Insecticides can be directly sprayed on leafhoppers or in places where they’re commonly found. Spray them under the leaves and on the sides. And don’t worry if you’ve got pets or have surrounding plants because Spinosad is safe for animals, plants, and even us humans.


If you’re not a big fan of insecticide sprays, then you might as well use an anti-leafhopper soap. These are effective in killing leafhoppers because these weaken their outer shells. They also won’t do any harm to surrounding plants and animals. Another cool thing about these soaps is that they don’t leave much residue. However, see to it that you cover the entire area properly because soaps easily evaporate into thin air.

Insecticide To Kill Leahfoppers


Neem oil is another effective leafhopper killer, and it’s stronger than the others. This is why you should be more careful when using this.

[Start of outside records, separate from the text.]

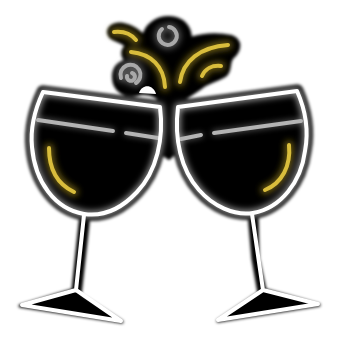
<!DOCTYPE html>
<html lang="en">
<head>
<meta charset="utf-8">
<title>Neon wine glasses</title>
<style>
:root {
  --paper: #ffffff;
  --backing: #000000;
  --tube: #ffffff;
  --wine-line: #b4b4b4;
  --gold: #d9bd3c;
  --gold-glow: #8a7618;
  --bubble: #a9a9a9;
}
html, body { margin: 0; background: var(--paper); overflow: hidden; }
svg { display: block; width: 338px; height: 342px; }
.backing { fill: var(--backing); stroke: var(--backing); stroke-linejoin: round; }
.tube, .line, .gold, .bubble { fill: none; stroke-linecap: round; stroke-linejoin: round; }
.tube { stroke: var(--tube); stroke-width: 4; }
.glow { fill: none; stroke: var(--tube); stroke-width: 7; opacity: .6; }
.line { stroke: var(--wine-line); stroke-width: 4; }
.gold { stroke: var(--gold); stroke-width: 4; }
.gold-glow { stroke: var(--gold-glow); stroke-width: 9; opacity: .75; }
.bubble { stroke: var(--bubble); stroke-width: 4; }
.bubble-glow { stroke: var(--bubble); stroke-width: 8; opacity: .5; }
</style>
</head>
<body>
<svg viewBox="0 0 338 342" role="img" aria-label="Two neon wine glasses clinking with a golden splash">
  <defs>
    <filter id="soft-edge" x="-10%" y="-10%" width="120%" height="120%"><feGaussianBlur stdDeviation="1.4"/></filter>
    <filter id="halo" filterUnits="userSpaceOnUse" x="0" y="0" width="338" height="342"><feGaussianBlur stdDeviation="3"/></filter>
    <path id="left-bowl" d="M43 92L160 107C164 138 157 171 137 192C122 208 104 217 84 214C55 209 35 182 32 147C30 127 36 107 43 92Z"/>
    <path id="right-bowl" d="M178 107L297 91C305 109 309 130 305 151C301 182 281 208 253 213C234 216 213 206 199 190C181 170 174 139 178 107Z"/>
    <g id="gold-marks">
      <path d="M114 32C123 31 131 34 136 40"/>
      <path d="M131 52C151 54 164 66 165 87"/>
      <path d="M180 82C183 61 200 47 228 45"/>
      <path d="M202 76C205 69 212 65 221 66"/>
      <path d="M49 148C49 168 57 184 74 192"/>
      <path d="M289 145C291 166 282 183 265 190"/>
    </g>
    <g id="bubbles">
      <path d="M162 29A9 9 0 1 0 169 27"/>
      <path d="M136 83A10 10 0 1 0 121 78M127 76A4 4 0 1 0 132 73"/>
    </g>
    <g id="wine-levels">
      <path d="M38 120L113 131M126 133L158 138"/>
      <path d="M181 139L201 135M214 133L301 121"/>
    </g>
  </defs>

  <g id="backing-board" filter="url(#soft-edge)">
    <use href="#left-bowl" class="backing" stroke-width="13"/>
    <use href="#right-bowl" class="backing" stroke-width="13"/>
    <path class="backing" stroke-width="2" d="M156 101L158 152L169 159L179 150L181 101Z"/>
    <path class="backing" stroke-width="4" d="M109 32C110 25 119 23 127 26C134 28 139 32 144 37C146 25 157 18 169 18C182 18 190 27 190 39C203 35 218 34 231 37C242 41 239 51 232 57C227 62 231 68 226 74C219 80 208 81 201 87L183 99L159 99C155 93 143 92 137 94C124 97 114 89 114 77C114 67 120 63 127 61C122 56 122 50 127 46C122 39 110 41 109 32Z"/>
    <path class="backing" stroke-width="3" d="M81 214L89 215L80 295L122 322L20 306L73 290Z"/>
    <path class="backing" stroke-width="3" d="M249 214L257 213L258 258L265 290L319 305L218 321L259 293L253 259Z"/>
  </g>
  <path d="M139 93C142 84 153 84 156 94Z" fill="var(--paper)"/>

  <g id="halo-light" filter="url(#halo)">
    <use href="#left-bowl" class="glow"/>
    <use href="#right-bowl" class="glow"/>
    <use href="#wine-levels" class="line" opacity=".6"/>
    <use href="#gold-marks" class="gold gold-glow"/>
    <use href="#bubbles" class="bubble bubble-glow"/>
  </g>

  <g id="neon-tubes">
    <use href="#wine-levels" class="line"/>
    <use href="#left-bowl" class="tube"/>
    <use href="#right-bowl" class="tube"/>
    <path class="tube" d="M84 215L76 290L22 305L121 321L76 290"/>
    <path class="tube" d="M252 214L263 290L318 304L218 320L263 290"/>
    <use href="#gold-marks" class="gold"/>
    <use href="#bubbles" class="bubble"/>
  </g>
</svg>
</body>
</html>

Another thing to note is that it leaves an unpleasant smell and taste on surrounding plants, so make sure you don’t accidentally spray this on other plants, or on your cannabis buds for that matter.

You need to use a one-hand pressure sprayer to apply this on your leafhopper-infested cannabis. Mix it thoroughly because water and neem oil can easily separate.

Neemazal - Neem Oil

Neem oil serves as a completely natural way to protect your cannabis plants against pests.

Buy Neem Oil


Not all bugs are bad for your weed garden. In fact, some are fierce allies that can help protect your crop. Ladybugs are one such specimen that you can release into your garden to wage war on a leafhopper infestation.

As part of their main diet, ladybugs will gladly eat the tiny monsters up. The sad part, though, is that ladybugs are likely to fly away in a day or two. Consider purchasing enough to do some serious damage to the leafhoppers for at least a week.


If you’re on a tight budget, the best thing you can do is set up your own floating row covers. This might not be the most effective method, but it certainly is one of the most affordable. These floating row covers prevent insects and pests from crawling on your cannabis, without obscuring sunlight or restricting airflow.


You might have heard of these being used by vegetable growers, but they’re also effective in fending off leafhopper infestations on your cannabis. They're not very toxic for humans and plants, but are deadly for pests like leafhoppers.

Using a one-hand pressure sprayer is necessary to cover infected areas efficiently. Be cautious though if you've got bees because pyrethrins will kill them.

Floating Row Covers


Having leafhoppers on your cannabis is a real pain in the neck, but there’s a way to combat the issue by following the tips and methods mentioned in this article. In doing so, you’ll be able to say goodbye to those ravenous critters wreaking havoc on your precious plants.

Are you aged 21 or over?

The content on is only suitable for adults and is reserved for those of legal age.

Ensure you are aware of the laws of your country.

By clicking ENTER, you confirm
you are
21 years or older